Jackson has rarely spoken at churches, but one instance—her most public faith display—involves her role on the board of Montrose Christian School, a now-defunct Southern Baptist school in Maryland. Jackson served on the school’s board from 2010 to 2011.

At her confirmation hearing for the DC Circuit in April 2021, senator Josh Hawley asked Jackson whether, based on her service at Montrose Christian, she believed in “the principle, and the constitutional right, of religious liberty.”

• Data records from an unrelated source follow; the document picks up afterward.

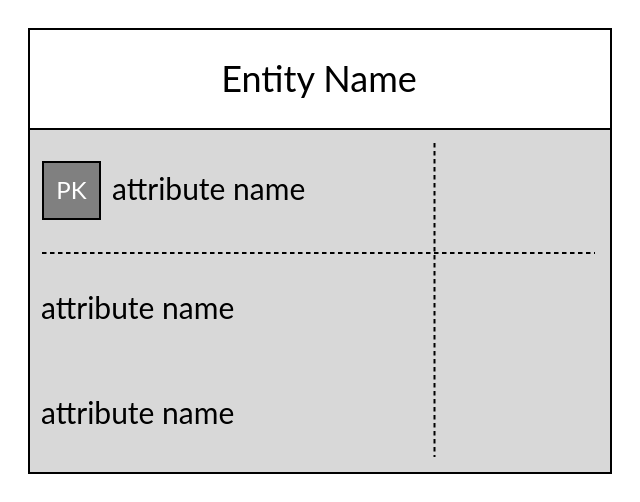
<!DOCTYPE html>
<html lang="en">
<head>
<meta charset="utf-8">
<title>Entity Name</title>
<style>
  :root {
    --paper: #ffffff;
    --ink: #000000;
    --body-fill: #d8d8d8;
    --key-fill: #808080;
    --key-text: #ffffff;
  }
  * { box-sizing: border-box; margin: 0; padding: 0; }
  html, body { width: 640px; height: 502px; overflow: hidden; background: var(--paper); }
  body { position: relative; padding: 28px; color: var(--ink); font-family: Lato, "Open Sans", sans-serif; }
  .entity {
    display: grid;
    grid-template-rows: 100px 1fr;
    width: 584px;
    height: 446px;
    border: 2px solid var(--ink);
  }
  .entity-name {
    display: flex;
    align-items: center;
    justify-content: center;
    padding: 0 2px 2px 0;
    border-bottom: 2px solid var(--ink);
    background: var(--paper);
    font-size: 36px;
    font-weight: 400;
    line-height: 1;
    white-space: nowrap;
  }
  .attributes {
    display: grid;
    grid-template-rows: 116px 122px 88px;
    padding-left: 11px;
    background: var(--body-fill);
    list-style: none;
    font-size: 30px;
    line-height: 36px;
  }
  .attribute { display: flex; align-items: center; gap: 11px; white-space: nowrap; }
  .key {
    display: flex;
    flex: none;
    align-items: center;
    justify-content: center;
    width: 59px;
    height: 59px;
    margin: 5px 0 0 1px;
    padding-bottom: 2px;
    border: 2px solid var(--ink);
    background: var(--key-fill);
    color: var(--key-text);
    font-size: 24px;
    line-height: 1;
  }
  .dividers {
    position: absolute;
    left: 0;
    top: 0;
    fill: none;
    stroke: var(--ink);
    stroke-width: 2;
    stroke-dasharray: 4.5 3.5;
  }
</style>
</head>
<body>
  <section class="entity">
    <h1 class="entity-name">Entity Name</h1>
    <ul class="attributes">
      <li class="attribute">
        <span class="key">PK</span>
        <span class="attribute-label">attribute name</span>
      </li>
      <li class="attribute"><span class="attribute-label">attribute name</span></li>
      <li class="attribute"><span class="attribute-label">attribute name</span></li>
    </ul>
  </section>
  <svg class="dividers" width="640" height="502" viewBox="0 0 640 502" aria-hidden="true">
    <line x1="42" y1="253" x2="595" y2="253"/>
    <line x1="434.5" y1="143" x2="434.5" y2="457"/>
  </svg>
</body>
</html>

“I do believe in religious liberty,” Jackson told Hawley, calling religious liberty a “foundational tenet of our entire government.” But Jackson distanced herself from the Montrose Christian statement of faith, telling Hawley that she had served on many boards and did not necessarily agree with every statement those boards might make. And in this case, she added, she was unaware of the Montrose statement of beliefs.

Though there might not be an evangelical on the Supreme Court, that doesn’t mean that evangelicals don’t have influence in the judicial system.

“There are many evangelical judges on the lower federal courts and state supreme courts, as well evangelical lawyers who land top federal clerkships right out of law school,” Walton said. With time, he expects an evangelical will make it to the Supreme Court.

And evangelical legal institutions might be gaining momentum to compete with the traditional Supreme Court pipeline. Walton noted that in 2020 and 2021, over 20 percent of Regent’s law school graduates went on to work in clerkships, earning the school a top-25 ranking in the nation.

So as evangelical law schools produce top-notch legal minds and evangelicals value the changes that come not just through pastoral ministry but every vocational calling, the odds of an evangelical justice could increase.

“God knows what lies ahead of each of us,” Jackson said in a 2011 commencement address at Montrose Christian School. “The best that you can do, as you look forward, is to take the long view.”